▸ EXERCISE INSTRUCTIONS
Only the lines holding the string "sheet" are needed; copy each of them from the data.

▸ Source texts of formatted documents
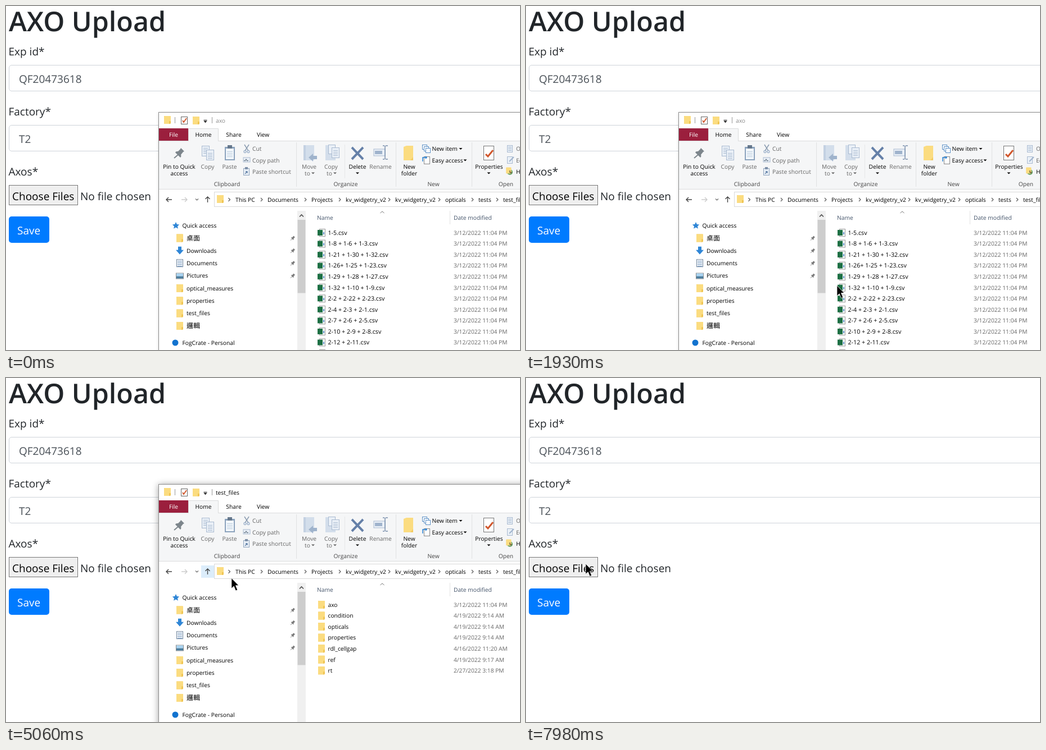
Animation, 914 px wide and 613 px high, one loop 8 s. Source, as an HTML page:

```html
<!DOCTYPE html>
<html lang="en">
<head>
<meta charset="utf-8">
<title>Upload form</title>
<style>
html, body { margin: 0; width: 100%; height: 100%; overflow: hidden; background: #fff; }
svg { display: block; width: 914px; height: 613px; }
text { font-family: "Open Sans", "Noto Sans", "Noto Sans CJK TC", "Noto Sans CJK", sans-serif; text-rendering: geometricPrecision; white-space: pre; }
</style>
</head>
<body>
<svg id="stage" viewBox="0 0 914 613" xmlns="http://www.w3.org/2000/svg"></svg>
<script>
const LOOP = 8000;
const SMALL = 10.25, FILE = 10.7;
const ROW = 19.55;
const INK = '#000', DIM = '#666';

// ---- markup helpers ----
const text = (x, y, s, fill = INK, size = SMALL, more = '') =>
  `<text x="${x}" y="${y}" fill="${fill}" font-size="${size}" ${more}>${s}</text>`;
const label = (x, mid, s, fill, size) => text(x, mid + 3.8, s, fill, size);
const centred = (x, mid, s, fill) => text(x, mid + 3.8, s, fill, SMALL, 'text-anchor="middle"');
const rect = (x, y, w, h, fill, more = '') =>
  `<rect x="${x}" y="${y}" width="${w}" height="${h}" fill="${fill}" ${more}/>`;
const line = (d, stroke, w = 1, fill = 'none') =>
  `<path d="${d}" fill="${fill}" stroke="${stroke}" stroke-width="${w}"/>`;
const shape = (d, fill) => `<path d="${d}" fill="${fill}"/>`;
const group = (id, body, more = '') => `<g id="${id}" ${more}>${body}</g>`;
const at = (x, y, body, k = 1) => `<g transform="translate(${x} ${y}) scale(${k})">${body}</g>`;

// ---- icons, drawn around their centre ----
const folder = (x, y, k = 1) => at(x, y,
  rect(-6, -7, 11, 14, '#f3cb62') + shape('M-5 -7H6V5L4 7H-6V-6Z', '#fbdc80') +
  shape('M3 7V2H6V6L5 7Z', '#f0c555'), k);
const chevron = (x, y, c = '#555') => line(`M${x - 1.5} ${y - 3}l3 3l-3 3`, c, 1.1);
const drop = (x, y, c = INK) => shape(`M${x - 3} ${y - 1.5}h6l-3 3z`, c);
const pin = (x, y, k, c) => at(x, y,
  shape('M3 -9L9 -3L7 -2L3 3C4 6 3 7 2 8L-7 -1C-6 -3 -4 -3 -2 -3L2 -7Z', c) +
  line('M-2 3L-9 9', c, 2), k);
const page = (x, y, w, h, edge, fill = '#fff') =>
  rect(x + .5, y + .5, w, h, fill, `stroke="${edge}"`);
const lines = (x, y, w, n, c) =>
  Array.from({ length: n }, (_, i) => rect(x, y + i * 3, w, 1, c)).join('');
const checkDoc = (x, y, k = 1) => at(x, y,
  page(-6, -7, 11, 13, '#666') + line('M-3 0L-1 3L4 -4', '#d0562c', 1.9), k);
const copies = (c, fill) =>
  page(348, 249, 13, 18, c, fill) + lines(351, 253, 8, 4, c) +
  page(356, 256, 13, 18, c, fill) + lines(359, 262, 8, 4, c);
const sheet = y => page(557, y - 7, 10, 13, '#9a9a9a') + rect(564, y - 1, 2, 4, '#5a8fc8') +
  rect(554, y - 5, 9, 10, '#1d7044');

// Ribbon commands that depend on a selection
function commands(on) {
  const ink = on ? INK : DIM;
  const blue = on ? '#2b82d4' : '#9fb3cc';
  const soft = on ? '#e3f0fb' : '#eaf0f7';
  const edge = on ? '#5b8fc5' : '#a9bad0';
  const gold = on ? '#fbd872' : '#d3deeb';
  const arrow = 'M553 267h-7v-4l-8 7l8 7v-4h7z';
  return copies(edge, soft) + centred(358.5, 286, 'Copy', ink) +
    line('M424 247L431 258M432 247L425 258', on ? '#3c5f87' : '#8798ad', 1.4) +
    `<circle cx="425" cy="259.500" r="2" fill="none" stroke="${blue}" stroke-width="1.300"/>` +
    `<circle cx="431" cy="259.500" r="2" fill="none" stroke="${blue}" stroke-width="1.300"/>` +
    label(438, 254.5, 'Cut', ink) +
    rect(422, 270, 12, 8, soft, `stroke="${edge}"`) + line('M423 275l2 1l2 -3l2 3l2 -1', on ? '#234' : '#678', 1.2) +
    label(438, 275, 'Copy path', ink) +
    rect(529, 248, 19, 27, gold) + shape('M529 248h4v27h-4z', on ? '#f0c24e' : '#c3d1e2') + shape(arrow, blue) +
    centred(539, 286, 'Move', ink) + centred(536, 298, 'to', ink) + drop(546, 298, ink) +
    rect(568, 248, 18, 27, gold) + page(573, 247, 12, 16, edge, soft) + page(579, 252, 13, 18, edge, soft) +
    lines(582, 257, 8, 4, edge) + centred(578, 286, 'Copy', ink) + centred(575, 298, 'to', ink) + drop(585, 298, ink) +
    line('M615 252L635 273M635 252L615 273', on ? '#d8161d' : '#6580a8', 4) +
    centred(625, 286, 'Delete') + drop(625, 298) +
    rect(654, 255, 20, 12, soft, `stroke="${edge}"`) + rect(656, 258, 13, 6, blue) +
    line('M670 249h3m2 0h4M674 249v24M670 273h3m2 0h4', on ? '#444' : '#7990ad', 1.5) +
    centred(666, 286, 'Rename', ink) +
    (on ? folder(896, 254, .95) + rect(893, 255, 7, 5, blue) : page(891, 248, 9, 12, edge, soft) + lines(893, 251, 6, 3, blue)) +
    page(891, 268, 9, 12, edge, soft) + line('M895 277L903 269', blue, 2) +
    `<circle cx="896" cy="296" r="5" fill="#6da56b"/>` + folder(894, 293, .75) + line('M896 293v4h4', '#333') +
    label(907, 254.5, 'Open', ink) + label(907, 275, 'Edit', ink) + label(907, 295.5, 'History');
}

// ---- content ----
const crumbs = [[408, 'This PC'], [465, 'Documents'], [543, 'Projects'], [604, 'kv_widgetry_v2'],
  [692, 'kv_widgetry_v2'], [781, 'opticals'], [840, 'tests'], [884, 'test_files']];
const files = ['1-5', '1-8 + 1-6 + 1-3', '1-21 + 1-30 + 1-32', '1-26+ 1-25 + 1-23', '1-29 + 1-28 + 1-27',
  '1-32 + 1-10 + 1-9', '2-2 + 2-22 + 2-23', '2-4 + 2-3 + 2-1', '2-7 + 2-6 + 2-5', '2-10 + 2-9 + 2-8',
  '2-12 + 2-11', '2-15 + 2-14'];
const folders = [['axo', '3/12/2022 11:04 PM'], ['condition', '4/19/2022 9:14 AM'], ['opticals', '4/19/2022 9:14 AM'],
  ['properties', '4/19/2022 9:14 AM'], ['rdl_cellgap', '4/16/2022 11:20 AM'], ['ref', '4/19/2022 9:17 AM'],
  ['rt', '2/27/2022 3:18 PM']];
const places = ['桌面', 'Downloads', 'Documents', 'Pictures', 'optical_measures', 'properties', 'test_files', '邏輯'];
const rowY = i => 404 + i * ROW;

function form() {
  const big = (x, y, s, fill = '#212529') => text(x, y, s, fill, 19);
  const input = y => rect(5.5, y, 940, 46, '#fff', 'rx="4.5" stroke="#ced4da"');
  return text(5, 45, 'AXO Upload', '#212529', 48.4, 'font-weight="600"') +
    big(4.5, 88, 'Exp id*') + input(105.5) + big(23, 137, 'QF20473618', '#495057') +
    big(4.5, 195, 'Factory*') + input(212.5) + big(23, 244, 'T2', '#495057') +
    big(4.5, 302, 'Axos*') +
    rect(5.5, 319.5, 122, 35, '#efefef', 'stroke="#767676"') + big(11, 346, 'Choose Files', '#000') +
    big(132, 346, 'No file chosen') +
    rect(5, 375, 72, 47, '#007bff', 'rx="5"') + big(20, 407, 'Save', '#fff');
}

function place(name, i) {
  const y = 413.5 + i * 22.35;
  const icon = [
    () => folder(309, y),
    () => shape(`M306 ${y - 7}h6v6h4l-7 8l-7 -8h4z`, '#2f86d6'),
    () => page(303, y - 7, 11, 13, '#6b8199') + lines(305, y - 4, 8, 4, '#5f87b5'),
    () => page(302, y - 5, 13, 10, '#8a8a8a') + rect(303, y - 4, 12, 5, '#a9d4f2') + rect(303, y + 1, 12, 4, '#4a7c9d')
  ][i > 3 ? 0 : i]();
  const cjk = name.charCodeAt(0) > 255;
  return icon + (cjk ? text(321, y + 4, name, INK, 12) : label(321, y, name)) +
    (i < 4 ? pin(510, y, .45, '#7b7b7b') : '');
}

function explorer() {
  const dates = '3/12/2022 11:04 PM';
  const bar = x => rect(x, 243, 1, 79, '#e0e1e2');
  return rect(271.5, 189.5, 700, 500, '#fff', 'id="frame" stroke="#8c8c8c"') +
    // title bar
    folder(287, 203) + rect(300, 198, 1, 11, '#999') + checkDoc(317, 204) + folder(338, 204) +
    rect(351.5, 203, 6, 1, INK) + drop(354.5, 206.5) + rect(366, 198, 1, 11, '#999') +
    group('titleOld', label(373, 204, 'axo', '#8a8a8a')) + group('titleNew', label(373, 204, 'test_files')) +
    // tabs and ribbon
    rect(272, 240, 650, 86, '#f5f6f7') + rect(272, 240, 650, 1, '#dadbdc') + rect(272, 326, 650, 1, '#dadbdc') +
    rect(272, 218, 52, 22, '#9b1f3d') + centred(298, 229.5, 'File', '#fff') +
    line('M324.500 241V218.500H377.500V241', '#dadbdc', 1, '#f5f6f7') +
    centred(351, 229.5, 'Home') + centred(405, 229.5, 'Share') + centred(457, 229.5, 'View') +
    [516, 693, 828].map(bar).join('') + rect(602, 247, 1, 60, '#e6e7e8') +
    pin(308, 262, 1, '#7d868c') + centred(308, 286, 'Pin to Quick') + centred(308, 298, 'access') +
    rect(389, 251, 18, 24, '#8ca3bd') + rect(391, 254, 14, 19, '#f2f7fc') + rect(394, 248, 8, 6, '#66788c') +
    lines(393, 259, 10, 4, '#b9cadb') + centred(397.5, 286, 'Paste', DIM) +
    page(422, 289, 10, 12, '#8fa4bd', '#eaf0f7') + rect(425, 287, 5, 4, '#7d90a8') + line('M425 299l4 -4m-3 0h3v3', '#5d7da5', 1.3) +
    label(438, 295.5, 'Paste shortcut', DIM) +
    group('cmdOff', commands(false)) + group('cmdOn', commands(true)) +
    rect(707, 251, 17, 24, '#f3cb62') + shape('M712 249h12v20l-5 6h-12v-24z', '#fbdc80') +
    centred(717, 286, 'New') + centred(717, 298, 'folder') +
    page(740, 247, 8, 8, '#5b8fc5') + page(743, 250, 8, 8, '#5b8fc5') + page(746, 253, 8, 8, '#5b8fc5') +
    label(757.5, 254.5, 'New item') + drop(808.5, 254.5) +
    page(743, 268, 10, 13, '#888') + line('M741 277v-7h7m-2 -2l2 2l-2 2', '#2b82d4', 1.5) +
    label(757.5, 275, 'Easy access') + drop(816.5, 275) +
    page(849, 249, 18, 25, '#777') + line('M853 264l4 4l9 -11', '#d0562c', 3) +
    centred(859, 286, 'Properties') + drop(858.5, 298) +
    [[393, 'Clipboard'], [604, 'Organize'], [760, 'New'], [889, 'Open']]
      .map(([x, s]) => centred(x, 317, s, '#444')).join('') +
    // address row
    rect(347, 334, 23, 22, '#dcedfb', 'id="upHot"') +
    line('M295 345h-10m4 -4l-4 4l4 4', '#444', 1.4) + line('M312 345h10m-4 -4l4 4l-4 4', '#ccc', 1.4) +
    line('M337 343.500l2.500 2.500l2.500 -2.500', '#666', 1.1) + line('M358.500 350v-10m-4 4l4 -4l4 4', '#444', 1.4) +
    rect(370.5, 331.5, 560, 26, '#fff', 'stroke="#d9d9d9"') + folder(381, 344) +
    rect(0, 332, 0, 26, '#e5f3ff', 'id="crumbHot" stroke="#cce8ff"') + chevron(397, 345) +
    crumbs.map(([x, s], i) => (i ? chevron(x - 10.5, 345) : '') + label(x, 345, s)).join('') +
    // navigation pane
    shape('M302 385l1.900 4l4.300 .500l-3.200 3l.900 4.300l-3.900 -2.200l-3.900 2.200l.900 -4.300l-3.200 -3l4.300 -.500z', '#2f86d6') +
    label(313.5, 391.5, 'Quick access') + places.map(place).join('') +
    '<circle cx="301" cy="600" r="5.500" fill="#1273cf"/>' + label(313.5, 600, 'FogCrate - Personal') +
    group('twisties', line('M278.500 390l3 3l3 -3M280.500 597l3 3l-3 3', '#c4c4c4', 1.1)) +
    rect(518, 365, 15, 250, '#f0f0f0') + line('M522 375.500l3.500 -3.500l3.500 3.500', '#505050', 1.6) + rect(518.5, 381, 14, 130.5, '#cdcdcd') +
    // list
    rect(550, 365, 239, 24, '#d9ebf9', 'id="nameHot"') + rect(789, 365, 130, 24, '#d9ebf9', 'id="dateHot"') +
    label(553, 377, 'Name', '#44546a') + label(796, 377, 'Date modified', '#44546a') +
    rect(789, 365, 1, 24, '#e3e3e3') + line('M665.500 369l3.500 -3l3.500 3', '#777', 1) +
    rect(550, 0, 370, ROW, '#e5f3ff', 'id="rowHot"') +
    rect(550.5, 394.5, 370, 19, '#cce8ff', 'id="picked" stroke="#99d1ff"') +
    group('files', files.map((s, i) => sheet(rowY(i)) + label(572.5, rowY(i), s + '.csv', INK, FILE) + label(796, rowY(i), dates, DIM)).join('')) +
    group('folders', folders.map(([s, d], i) => folder(561, rowY(i)) + label(572.5, rowY(i), s) + label(796, rowY(i), d, DIM)).join('')) +
    group('tip', rect(590.5, 426.5, 298, 45, '#fff', 'stroke="#767676" style="filter:drop-shadow(2px 2px 1.5px rgba(0,0,0,.4))"') +
      ['Date created: 3/12/2022 11:04 PM', 'Size: 161 KB', 'Files: 1-5.csv, 1-8 + 1-6 + 1-3.csv, 1-21 + 1-30 + 1-32.csv, ...']
        .map((s, i) => label(596, 435 + i * 14, s, '#575757')).join(''));
}

const arrow = '<path d="M0 0V18.500L4.300 14.600L7.500 22.500L10.800 21.100L7.600 13.300H13Z" fill="#000" stroke="#fff" stroke-width=".8"/>';
const stage = document.getElementById('stage');
stage.innerHTML = form() + group('win', explorer()) +
  group('ghost', folder(0, 0, 5.6), 'opacity=".5"') + group('cursor', arrow);
const el = {};
stage.querySelectorAll('[id]').forEach(n => el[n.id] = n);

// ---- motion ----
// Pointer tip: time, x, y
const path = [[190, 548, 549], [400, 541, 525], [750, 584, 498], [960, 598, 466], [1100, 594, 500], [1250, 575, 564],
  [1380, 567, 545], [1520, 558, 517], [1590, 545, 440], [1660, 552, 374], [1740, 530, 450], [1800, 538, 514],
  [1950, 570, 480], [2150, 798, 378], [2290, 809, 368], [2360, 809, 368], [2620, 850, 343], [2690, 848, 345],
  [2950, 650, 362], [3190, 455, 348], [3470, 450, 350], [3950, 350, 350], [4140, 350, 350], [4240, 357, 346],
  [4900, 358, 346], [5560, 594, 404], [6420, 594, 404], [6750, 325, 387], [7420, 106, 331]];

function tipAt(t) {
  const i = path.findIndex(p => p[0] > t);
  if (i < 0) return path[path.length - 1].slice(1);
  if (!i) return [-50, -50];
  const [t0, x0, y0] = path[i - 1], [t1, x1, y1] = path[i];
  const k = (t - t0) / (t1 - t0);
  return [x0 + (x1 - x0) * k, y0 + (y1 - y0) * k];
}

const show = (id, on) => { el[id].style.display = on ? '' : 'none'; };

function hover(t, listNew) {
  const [x, y] = tipAt(t);
  const row = Math.floor((y - 394.2) / ROW);
  const inRow = x > 540 && row >= 0 && row < (listNew ? folders.length : files.length);
  show('rowHot', inRow);
  el.rowHot.setAttribute('y', 394.2 + row * ROW);
  const inHead = y > 365 && y < 389 && t < 4000;
  show('nameHot', inHead && x > 550 && x < 789);
  show('dateHot', inHead && x >= 789);
  show('upHot', x > 352 && x < 370 && y < 356);
  const c = crumbs.findIndex(([cx], i) => x >= cx - 4 && x < (crumbs[i + 1] || [950])[0] - 4);
  const inBar = c >= 0 && y > 332 && y < 358 && t < 3320;
  show('crumbHot', inBar);
  if (inBar) {
    const left = crumbs[c][0] - 4;
    el.crumbHot.setAttribute('x', left + .5);
    el.crumbHot.setAttribute('width', (crumbs[c + 1] || [950])[0] - 5 - left);
  }
}

function draw(t) {
  const step = Math.floor((t - 50) / 70) * 70 + 50;
  const [x, y] = tipAt(step);
  const active = t >= 4240, listNew = t >= 4450, picked = t >= 5610;
  const dragging = t >= 6490 && t < 7970;
  el.cursor.setAttribute('transform', `translate(${x} ${y})`);
  el.ghost.setAttribute('transform', `translate(${x} ${y - 45})`);
  show('cursor', t >= 190);
  show('ghost', dragging);
  show('win', t < 7970);
  show('files', !listNew);
  show('folders', listNew);
  show('titleOld', !listNew);
  show('titleNew', listNew);
  show('cmdOff', !picked);
  show('cmdOn', picked);
  show('picked', picked);
  show('tip', t >= 6010 && t < 6480);
  show('twisties', t >= 3540 && t < 4850);
  el.frame.style.filter = `drop-shadow(0 1px ${active ? 6 : 2}px rgba(0,0,0,${active ? .38 : .15}))`;
  hover(step - 140, listNew);
}

function tick() {
  draw(performance.now() % LOOP);
  requestAnimationFrame(tick);
}
tick();
</script>
</body>
</html>
```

▸ COMPLETED EXERCISE
const sheet = y => page(557, y - 7, 10, 13, '#9a9a9a') + rect(564, y - 1, 2, 4, '#5a8fc8') +
    group('files', files.map((s, i) => sheet(rowY(i)) + label(572.5, rowY(i), s + '.csv', INK, FILE) + label(796, rowY(i), dates, DIM)).join('')) +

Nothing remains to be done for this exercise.